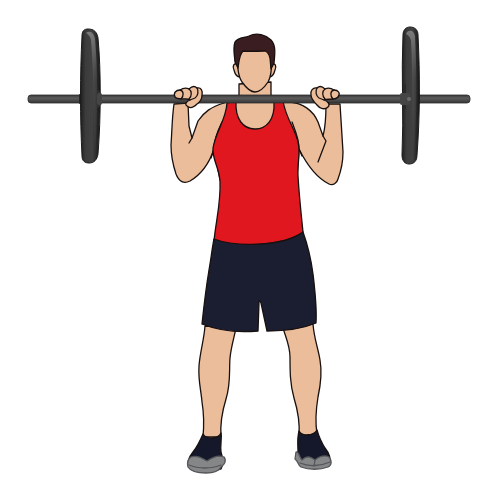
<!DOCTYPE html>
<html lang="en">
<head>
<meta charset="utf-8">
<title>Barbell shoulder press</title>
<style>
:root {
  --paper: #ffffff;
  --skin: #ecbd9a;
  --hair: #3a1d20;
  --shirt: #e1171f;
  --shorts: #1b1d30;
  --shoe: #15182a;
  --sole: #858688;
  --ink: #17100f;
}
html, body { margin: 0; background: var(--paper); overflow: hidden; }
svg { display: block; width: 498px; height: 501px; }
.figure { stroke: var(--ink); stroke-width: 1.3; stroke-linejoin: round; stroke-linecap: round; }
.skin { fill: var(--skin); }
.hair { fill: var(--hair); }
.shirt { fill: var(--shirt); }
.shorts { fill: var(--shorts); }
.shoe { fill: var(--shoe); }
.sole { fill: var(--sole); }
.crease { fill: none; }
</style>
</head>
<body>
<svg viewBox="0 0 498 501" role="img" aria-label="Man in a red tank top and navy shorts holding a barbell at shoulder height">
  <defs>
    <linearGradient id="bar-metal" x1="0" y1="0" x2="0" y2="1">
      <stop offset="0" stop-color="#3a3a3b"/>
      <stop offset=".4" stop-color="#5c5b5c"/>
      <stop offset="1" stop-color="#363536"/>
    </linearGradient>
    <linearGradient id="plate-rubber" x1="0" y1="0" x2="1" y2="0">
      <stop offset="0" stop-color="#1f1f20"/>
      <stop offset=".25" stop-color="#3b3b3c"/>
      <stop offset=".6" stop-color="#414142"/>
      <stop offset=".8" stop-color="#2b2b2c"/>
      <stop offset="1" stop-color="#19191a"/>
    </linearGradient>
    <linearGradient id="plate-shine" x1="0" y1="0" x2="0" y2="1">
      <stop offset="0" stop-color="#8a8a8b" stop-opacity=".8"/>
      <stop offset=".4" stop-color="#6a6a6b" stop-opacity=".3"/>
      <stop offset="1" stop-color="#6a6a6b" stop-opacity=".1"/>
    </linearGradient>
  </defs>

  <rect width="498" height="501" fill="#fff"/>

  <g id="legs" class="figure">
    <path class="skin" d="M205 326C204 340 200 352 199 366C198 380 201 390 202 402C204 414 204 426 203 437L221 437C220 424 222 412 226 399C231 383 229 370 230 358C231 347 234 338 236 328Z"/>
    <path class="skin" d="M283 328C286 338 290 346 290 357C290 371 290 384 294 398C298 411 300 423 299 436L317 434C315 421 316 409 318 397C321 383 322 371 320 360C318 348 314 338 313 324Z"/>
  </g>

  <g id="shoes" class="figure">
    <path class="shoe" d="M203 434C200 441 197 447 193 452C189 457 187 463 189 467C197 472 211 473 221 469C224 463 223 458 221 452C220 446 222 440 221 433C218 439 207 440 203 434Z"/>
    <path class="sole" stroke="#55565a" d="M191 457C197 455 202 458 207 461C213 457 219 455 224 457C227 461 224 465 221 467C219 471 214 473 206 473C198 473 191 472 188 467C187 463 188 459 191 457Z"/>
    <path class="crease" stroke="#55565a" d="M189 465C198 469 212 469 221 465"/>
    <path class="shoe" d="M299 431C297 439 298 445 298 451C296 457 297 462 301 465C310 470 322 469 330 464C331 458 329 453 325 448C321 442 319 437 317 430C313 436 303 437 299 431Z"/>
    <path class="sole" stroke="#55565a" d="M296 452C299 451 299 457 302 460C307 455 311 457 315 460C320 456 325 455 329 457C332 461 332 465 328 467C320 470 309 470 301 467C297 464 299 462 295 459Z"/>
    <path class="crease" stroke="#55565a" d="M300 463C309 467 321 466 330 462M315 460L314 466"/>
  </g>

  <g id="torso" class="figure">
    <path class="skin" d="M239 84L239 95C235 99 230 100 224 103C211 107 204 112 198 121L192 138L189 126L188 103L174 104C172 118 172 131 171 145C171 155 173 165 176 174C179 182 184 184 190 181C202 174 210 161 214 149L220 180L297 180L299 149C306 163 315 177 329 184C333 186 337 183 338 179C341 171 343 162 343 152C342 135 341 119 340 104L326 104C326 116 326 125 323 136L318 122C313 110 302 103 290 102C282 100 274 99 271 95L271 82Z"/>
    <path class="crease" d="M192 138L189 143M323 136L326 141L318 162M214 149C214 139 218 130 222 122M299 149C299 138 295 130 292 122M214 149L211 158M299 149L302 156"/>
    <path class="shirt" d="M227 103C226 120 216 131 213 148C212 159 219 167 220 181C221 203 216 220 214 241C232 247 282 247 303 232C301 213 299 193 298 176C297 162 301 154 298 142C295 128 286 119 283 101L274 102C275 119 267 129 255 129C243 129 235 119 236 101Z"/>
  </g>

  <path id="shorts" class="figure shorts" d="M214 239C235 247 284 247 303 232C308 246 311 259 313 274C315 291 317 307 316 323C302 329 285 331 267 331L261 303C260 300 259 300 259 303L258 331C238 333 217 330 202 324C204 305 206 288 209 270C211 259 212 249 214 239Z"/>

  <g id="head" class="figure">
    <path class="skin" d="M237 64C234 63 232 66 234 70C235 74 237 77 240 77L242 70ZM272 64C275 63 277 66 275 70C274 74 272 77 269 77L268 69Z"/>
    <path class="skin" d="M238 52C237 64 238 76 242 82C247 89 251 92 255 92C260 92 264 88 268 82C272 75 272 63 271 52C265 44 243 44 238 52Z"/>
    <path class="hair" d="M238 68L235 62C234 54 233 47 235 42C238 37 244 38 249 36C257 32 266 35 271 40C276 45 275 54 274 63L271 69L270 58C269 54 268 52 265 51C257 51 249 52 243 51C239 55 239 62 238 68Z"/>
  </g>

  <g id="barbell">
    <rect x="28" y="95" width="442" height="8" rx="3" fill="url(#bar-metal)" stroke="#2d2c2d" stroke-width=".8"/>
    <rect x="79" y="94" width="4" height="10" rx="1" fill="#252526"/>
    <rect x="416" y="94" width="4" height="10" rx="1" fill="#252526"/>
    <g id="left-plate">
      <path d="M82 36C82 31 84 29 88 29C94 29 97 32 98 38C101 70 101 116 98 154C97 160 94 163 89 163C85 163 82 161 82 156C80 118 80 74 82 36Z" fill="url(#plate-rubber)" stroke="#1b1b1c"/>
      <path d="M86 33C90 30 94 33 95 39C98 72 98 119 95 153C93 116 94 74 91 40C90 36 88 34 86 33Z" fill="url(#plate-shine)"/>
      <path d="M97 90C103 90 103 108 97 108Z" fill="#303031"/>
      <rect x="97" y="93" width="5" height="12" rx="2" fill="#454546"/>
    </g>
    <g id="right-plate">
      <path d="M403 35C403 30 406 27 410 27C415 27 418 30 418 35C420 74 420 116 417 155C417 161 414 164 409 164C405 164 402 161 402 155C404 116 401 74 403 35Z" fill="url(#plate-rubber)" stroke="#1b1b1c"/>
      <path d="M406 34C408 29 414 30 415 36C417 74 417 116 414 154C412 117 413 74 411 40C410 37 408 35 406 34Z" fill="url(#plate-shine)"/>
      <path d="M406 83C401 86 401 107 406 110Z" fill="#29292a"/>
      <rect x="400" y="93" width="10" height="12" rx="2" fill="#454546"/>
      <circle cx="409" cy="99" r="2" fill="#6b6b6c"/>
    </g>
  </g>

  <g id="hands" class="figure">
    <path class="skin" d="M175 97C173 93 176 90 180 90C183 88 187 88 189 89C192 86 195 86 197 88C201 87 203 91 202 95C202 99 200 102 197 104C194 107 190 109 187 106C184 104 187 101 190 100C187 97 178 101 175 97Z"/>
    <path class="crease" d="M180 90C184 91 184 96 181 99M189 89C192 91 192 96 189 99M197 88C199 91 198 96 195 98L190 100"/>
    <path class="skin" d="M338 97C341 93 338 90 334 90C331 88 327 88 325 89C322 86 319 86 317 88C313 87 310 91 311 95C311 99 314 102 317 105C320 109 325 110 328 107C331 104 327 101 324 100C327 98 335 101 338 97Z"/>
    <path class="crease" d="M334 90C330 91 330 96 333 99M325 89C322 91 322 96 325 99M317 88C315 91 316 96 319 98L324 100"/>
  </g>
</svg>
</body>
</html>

::::::::

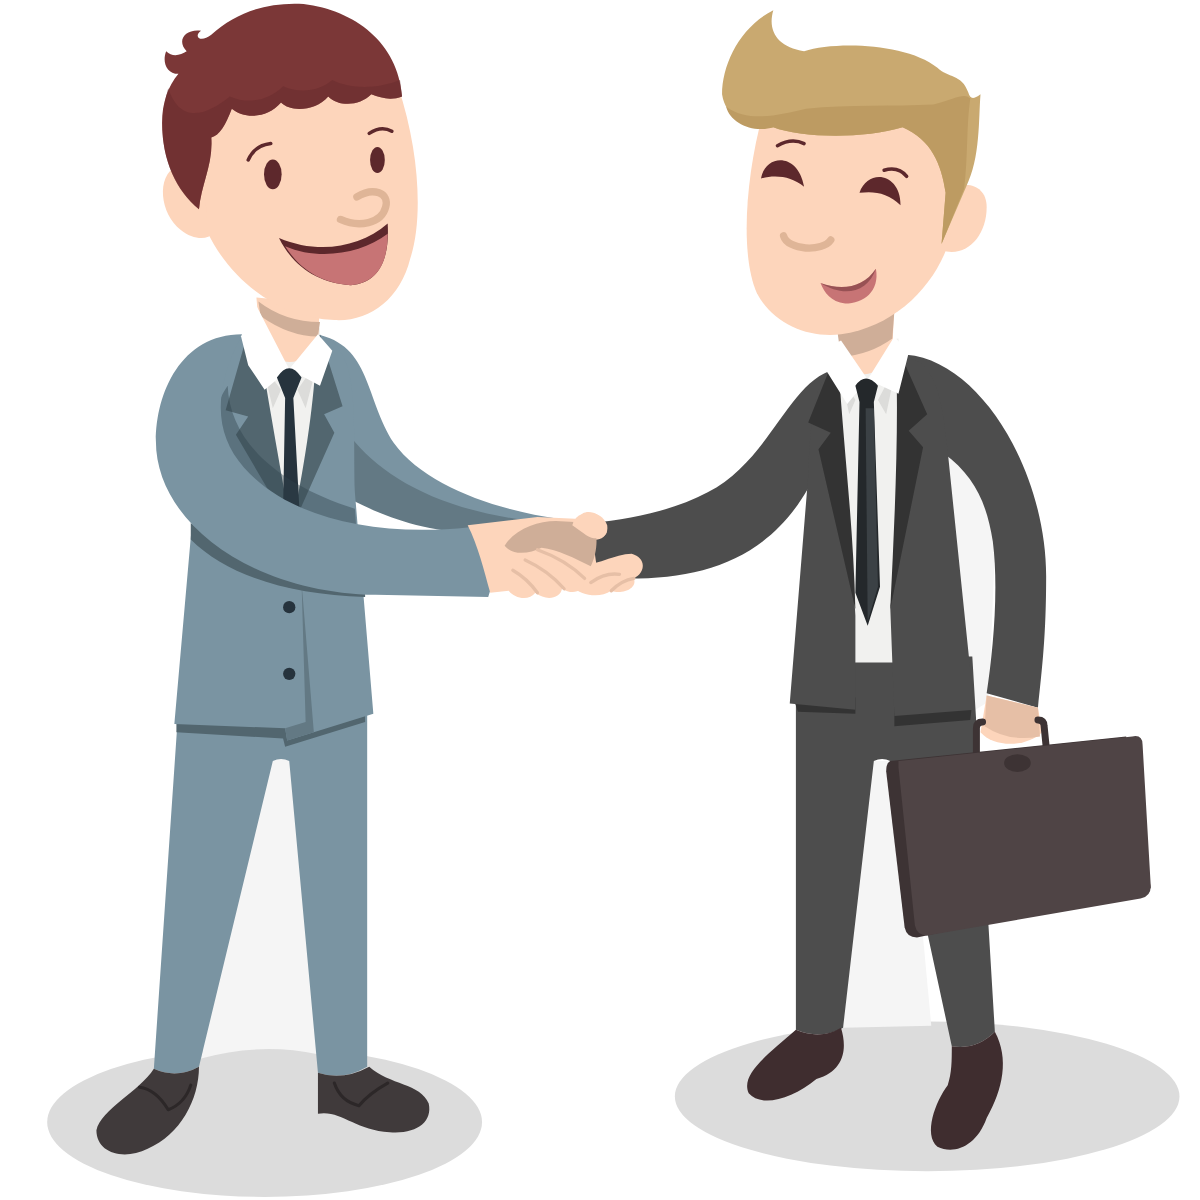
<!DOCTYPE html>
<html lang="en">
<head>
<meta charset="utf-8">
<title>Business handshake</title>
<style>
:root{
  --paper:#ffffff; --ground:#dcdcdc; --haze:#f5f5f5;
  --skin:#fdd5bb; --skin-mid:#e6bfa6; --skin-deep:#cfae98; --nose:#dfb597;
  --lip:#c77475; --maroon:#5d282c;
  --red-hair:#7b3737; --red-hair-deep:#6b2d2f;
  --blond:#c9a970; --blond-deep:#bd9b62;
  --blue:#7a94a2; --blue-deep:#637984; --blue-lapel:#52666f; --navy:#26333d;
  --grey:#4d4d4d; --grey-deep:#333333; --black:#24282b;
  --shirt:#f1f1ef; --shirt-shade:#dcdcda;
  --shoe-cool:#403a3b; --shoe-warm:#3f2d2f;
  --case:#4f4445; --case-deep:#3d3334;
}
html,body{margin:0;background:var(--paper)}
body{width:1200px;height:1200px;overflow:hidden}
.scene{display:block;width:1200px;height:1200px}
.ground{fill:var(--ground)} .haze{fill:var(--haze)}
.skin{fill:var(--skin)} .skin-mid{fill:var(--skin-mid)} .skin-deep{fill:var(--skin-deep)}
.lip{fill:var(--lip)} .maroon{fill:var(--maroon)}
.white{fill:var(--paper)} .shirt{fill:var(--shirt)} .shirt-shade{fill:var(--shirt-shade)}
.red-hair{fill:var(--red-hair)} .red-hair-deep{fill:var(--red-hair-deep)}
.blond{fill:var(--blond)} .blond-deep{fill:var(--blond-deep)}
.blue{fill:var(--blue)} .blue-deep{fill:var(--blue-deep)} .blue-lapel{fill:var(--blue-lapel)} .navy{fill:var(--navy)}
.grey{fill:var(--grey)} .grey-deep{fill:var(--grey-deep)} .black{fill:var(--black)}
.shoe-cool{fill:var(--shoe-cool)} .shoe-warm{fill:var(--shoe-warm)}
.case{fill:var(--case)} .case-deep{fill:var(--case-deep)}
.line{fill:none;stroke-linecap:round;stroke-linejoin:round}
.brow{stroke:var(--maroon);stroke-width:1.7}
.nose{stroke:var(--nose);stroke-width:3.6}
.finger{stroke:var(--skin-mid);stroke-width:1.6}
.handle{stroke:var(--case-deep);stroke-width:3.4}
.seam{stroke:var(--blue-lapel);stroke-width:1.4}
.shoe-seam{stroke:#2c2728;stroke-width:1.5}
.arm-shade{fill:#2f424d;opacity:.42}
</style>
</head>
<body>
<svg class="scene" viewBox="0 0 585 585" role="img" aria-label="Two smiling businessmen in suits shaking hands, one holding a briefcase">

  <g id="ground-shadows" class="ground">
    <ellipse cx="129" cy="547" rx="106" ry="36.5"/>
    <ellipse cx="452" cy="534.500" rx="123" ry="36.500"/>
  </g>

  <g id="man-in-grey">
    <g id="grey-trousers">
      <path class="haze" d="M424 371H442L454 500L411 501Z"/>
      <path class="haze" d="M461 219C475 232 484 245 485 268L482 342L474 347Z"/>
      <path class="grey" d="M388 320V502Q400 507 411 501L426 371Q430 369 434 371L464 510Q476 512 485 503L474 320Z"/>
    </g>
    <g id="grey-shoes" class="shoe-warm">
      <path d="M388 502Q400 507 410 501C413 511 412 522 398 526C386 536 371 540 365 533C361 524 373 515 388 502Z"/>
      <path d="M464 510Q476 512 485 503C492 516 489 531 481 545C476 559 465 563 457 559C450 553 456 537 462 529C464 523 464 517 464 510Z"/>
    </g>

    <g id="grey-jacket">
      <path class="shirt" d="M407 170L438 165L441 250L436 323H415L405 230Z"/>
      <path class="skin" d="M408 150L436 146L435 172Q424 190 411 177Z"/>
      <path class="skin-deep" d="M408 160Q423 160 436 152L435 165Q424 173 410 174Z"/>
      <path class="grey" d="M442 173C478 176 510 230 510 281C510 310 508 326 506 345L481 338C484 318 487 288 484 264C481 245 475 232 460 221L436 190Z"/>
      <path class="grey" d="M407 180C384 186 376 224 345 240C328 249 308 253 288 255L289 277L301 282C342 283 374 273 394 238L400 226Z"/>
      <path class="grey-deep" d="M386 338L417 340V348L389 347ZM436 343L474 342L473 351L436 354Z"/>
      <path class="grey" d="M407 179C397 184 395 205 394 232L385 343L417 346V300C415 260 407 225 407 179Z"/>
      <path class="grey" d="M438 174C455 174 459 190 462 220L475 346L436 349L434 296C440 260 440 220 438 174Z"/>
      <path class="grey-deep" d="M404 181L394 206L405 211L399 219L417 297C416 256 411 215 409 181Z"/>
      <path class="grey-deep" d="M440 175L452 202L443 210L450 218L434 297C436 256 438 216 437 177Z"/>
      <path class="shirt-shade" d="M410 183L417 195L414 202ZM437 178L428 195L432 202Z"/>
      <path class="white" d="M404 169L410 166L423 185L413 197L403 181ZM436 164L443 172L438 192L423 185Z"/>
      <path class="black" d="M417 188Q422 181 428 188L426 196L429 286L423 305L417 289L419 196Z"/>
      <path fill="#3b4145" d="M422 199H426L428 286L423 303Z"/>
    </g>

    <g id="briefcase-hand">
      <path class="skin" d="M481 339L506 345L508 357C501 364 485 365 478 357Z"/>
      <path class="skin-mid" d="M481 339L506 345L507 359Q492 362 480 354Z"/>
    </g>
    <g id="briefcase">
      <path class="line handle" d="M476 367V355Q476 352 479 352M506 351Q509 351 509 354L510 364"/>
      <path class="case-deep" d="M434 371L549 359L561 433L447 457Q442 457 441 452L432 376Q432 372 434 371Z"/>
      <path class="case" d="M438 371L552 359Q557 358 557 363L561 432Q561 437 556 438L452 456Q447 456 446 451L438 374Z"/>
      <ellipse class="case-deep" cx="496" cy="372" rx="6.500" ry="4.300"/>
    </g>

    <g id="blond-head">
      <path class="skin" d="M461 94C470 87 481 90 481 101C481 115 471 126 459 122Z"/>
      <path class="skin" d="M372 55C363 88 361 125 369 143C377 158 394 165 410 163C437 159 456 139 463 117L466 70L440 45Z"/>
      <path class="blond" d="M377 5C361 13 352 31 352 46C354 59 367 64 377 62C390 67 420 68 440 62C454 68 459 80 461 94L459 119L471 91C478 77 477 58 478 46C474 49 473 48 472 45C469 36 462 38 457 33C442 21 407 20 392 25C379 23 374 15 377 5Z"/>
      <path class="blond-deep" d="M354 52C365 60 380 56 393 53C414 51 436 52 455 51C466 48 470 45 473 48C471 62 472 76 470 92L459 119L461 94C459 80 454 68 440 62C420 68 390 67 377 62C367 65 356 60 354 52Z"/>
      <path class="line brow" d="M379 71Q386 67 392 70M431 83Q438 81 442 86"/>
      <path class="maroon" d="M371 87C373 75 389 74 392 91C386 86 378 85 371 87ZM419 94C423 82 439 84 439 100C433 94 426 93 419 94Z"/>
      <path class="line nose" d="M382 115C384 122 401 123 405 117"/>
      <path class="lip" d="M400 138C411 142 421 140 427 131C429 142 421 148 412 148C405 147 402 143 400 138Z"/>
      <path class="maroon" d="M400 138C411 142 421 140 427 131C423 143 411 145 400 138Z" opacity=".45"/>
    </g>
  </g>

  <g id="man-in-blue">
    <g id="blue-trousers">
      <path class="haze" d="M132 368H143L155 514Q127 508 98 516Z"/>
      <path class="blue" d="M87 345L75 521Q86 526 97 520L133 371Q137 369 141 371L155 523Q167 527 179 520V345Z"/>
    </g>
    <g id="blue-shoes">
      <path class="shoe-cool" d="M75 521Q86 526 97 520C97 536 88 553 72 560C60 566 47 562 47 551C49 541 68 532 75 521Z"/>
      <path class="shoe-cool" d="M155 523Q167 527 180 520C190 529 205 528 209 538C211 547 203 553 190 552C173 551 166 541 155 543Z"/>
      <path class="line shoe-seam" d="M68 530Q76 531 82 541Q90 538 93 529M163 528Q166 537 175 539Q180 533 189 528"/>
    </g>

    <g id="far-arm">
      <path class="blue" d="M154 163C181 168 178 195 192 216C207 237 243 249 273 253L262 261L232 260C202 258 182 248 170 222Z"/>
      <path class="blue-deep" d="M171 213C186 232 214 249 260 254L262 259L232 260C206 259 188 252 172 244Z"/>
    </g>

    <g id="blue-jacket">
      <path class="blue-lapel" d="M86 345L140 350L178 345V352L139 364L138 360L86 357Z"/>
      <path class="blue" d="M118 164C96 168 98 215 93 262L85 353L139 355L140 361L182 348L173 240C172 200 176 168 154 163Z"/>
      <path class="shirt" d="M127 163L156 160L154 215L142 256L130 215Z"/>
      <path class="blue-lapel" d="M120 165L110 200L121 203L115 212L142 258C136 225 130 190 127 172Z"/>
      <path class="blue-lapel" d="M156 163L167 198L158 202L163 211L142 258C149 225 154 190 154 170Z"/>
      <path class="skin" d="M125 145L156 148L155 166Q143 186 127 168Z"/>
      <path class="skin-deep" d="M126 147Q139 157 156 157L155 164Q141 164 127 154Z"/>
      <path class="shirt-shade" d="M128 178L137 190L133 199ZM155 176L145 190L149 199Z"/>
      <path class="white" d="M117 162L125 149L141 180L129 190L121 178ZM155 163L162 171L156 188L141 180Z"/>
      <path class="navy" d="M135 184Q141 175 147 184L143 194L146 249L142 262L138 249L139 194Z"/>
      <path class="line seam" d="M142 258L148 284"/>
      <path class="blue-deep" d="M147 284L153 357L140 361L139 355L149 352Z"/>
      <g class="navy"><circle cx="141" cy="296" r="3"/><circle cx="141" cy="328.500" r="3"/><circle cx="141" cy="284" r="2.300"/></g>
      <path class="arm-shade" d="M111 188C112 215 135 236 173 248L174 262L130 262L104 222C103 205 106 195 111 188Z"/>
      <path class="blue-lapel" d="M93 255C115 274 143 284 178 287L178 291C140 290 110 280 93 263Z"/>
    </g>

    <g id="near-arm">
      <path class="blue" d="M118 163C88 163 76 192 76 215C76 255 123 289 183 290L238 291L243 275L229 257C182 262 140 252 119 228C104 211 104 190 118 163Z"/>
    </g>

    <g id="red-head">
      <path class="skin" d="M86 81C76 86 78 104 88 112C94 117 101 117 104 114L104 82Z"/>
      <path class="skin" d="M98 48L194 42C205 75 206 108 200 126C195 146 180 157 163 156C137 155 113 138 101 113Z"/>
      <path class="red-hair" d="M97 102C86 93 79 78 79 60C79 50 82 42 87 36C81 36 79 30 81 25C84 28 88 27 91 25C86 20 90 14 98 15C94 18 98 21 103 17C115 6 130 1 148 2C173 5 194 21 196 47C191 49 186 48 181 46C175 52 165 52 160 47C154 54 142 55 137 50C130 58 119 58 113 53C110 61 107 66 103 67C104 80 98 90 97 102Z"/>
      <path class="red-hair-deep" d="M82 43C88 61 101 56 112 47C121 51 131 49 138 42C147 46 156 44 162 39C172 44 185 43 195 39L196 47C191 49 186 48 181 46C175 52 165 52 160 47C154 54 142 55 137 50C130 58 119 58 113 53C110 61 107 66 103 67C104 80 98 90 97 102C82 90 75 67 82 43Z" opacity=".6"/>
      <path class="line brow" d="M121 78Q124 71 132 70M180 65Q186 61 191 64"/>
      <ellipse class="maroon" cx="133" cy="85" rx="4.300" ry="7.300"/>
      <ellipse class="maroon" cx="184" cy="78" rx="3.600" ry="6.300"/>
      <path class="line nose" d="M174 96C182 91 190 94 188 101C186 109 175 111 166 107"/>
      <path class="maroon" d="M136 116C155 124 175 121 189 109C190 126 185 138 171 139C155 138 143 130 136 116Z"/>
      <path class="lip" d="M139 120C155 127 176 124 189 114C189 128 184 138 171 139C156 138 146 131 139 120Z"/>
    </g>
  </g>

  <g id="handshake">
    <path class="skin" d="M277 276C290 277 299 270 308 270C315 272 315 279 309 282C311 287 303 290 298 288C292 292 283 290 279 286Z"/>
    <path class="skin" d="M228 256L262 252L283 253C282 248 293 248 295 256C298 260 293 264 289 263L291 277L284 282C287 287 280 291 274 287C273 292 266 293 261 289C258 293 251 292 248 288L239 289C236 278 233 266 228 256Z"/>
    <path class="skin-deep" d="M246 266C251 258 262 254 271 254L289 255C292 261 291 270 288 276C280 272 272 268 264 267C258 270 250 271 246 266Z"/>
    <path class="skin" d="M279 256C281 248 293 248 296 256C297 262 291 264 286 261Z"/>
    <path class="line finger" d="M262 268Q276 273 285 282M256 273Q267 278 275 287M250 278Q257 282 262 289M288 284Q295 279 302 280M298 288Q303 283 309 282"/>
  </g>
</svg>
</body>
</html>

::::::::

_WHAT IS NEEDED_: How many lines of the material hold the string "shine"? Answer with the number only.

_COMPLETED TASK_: 3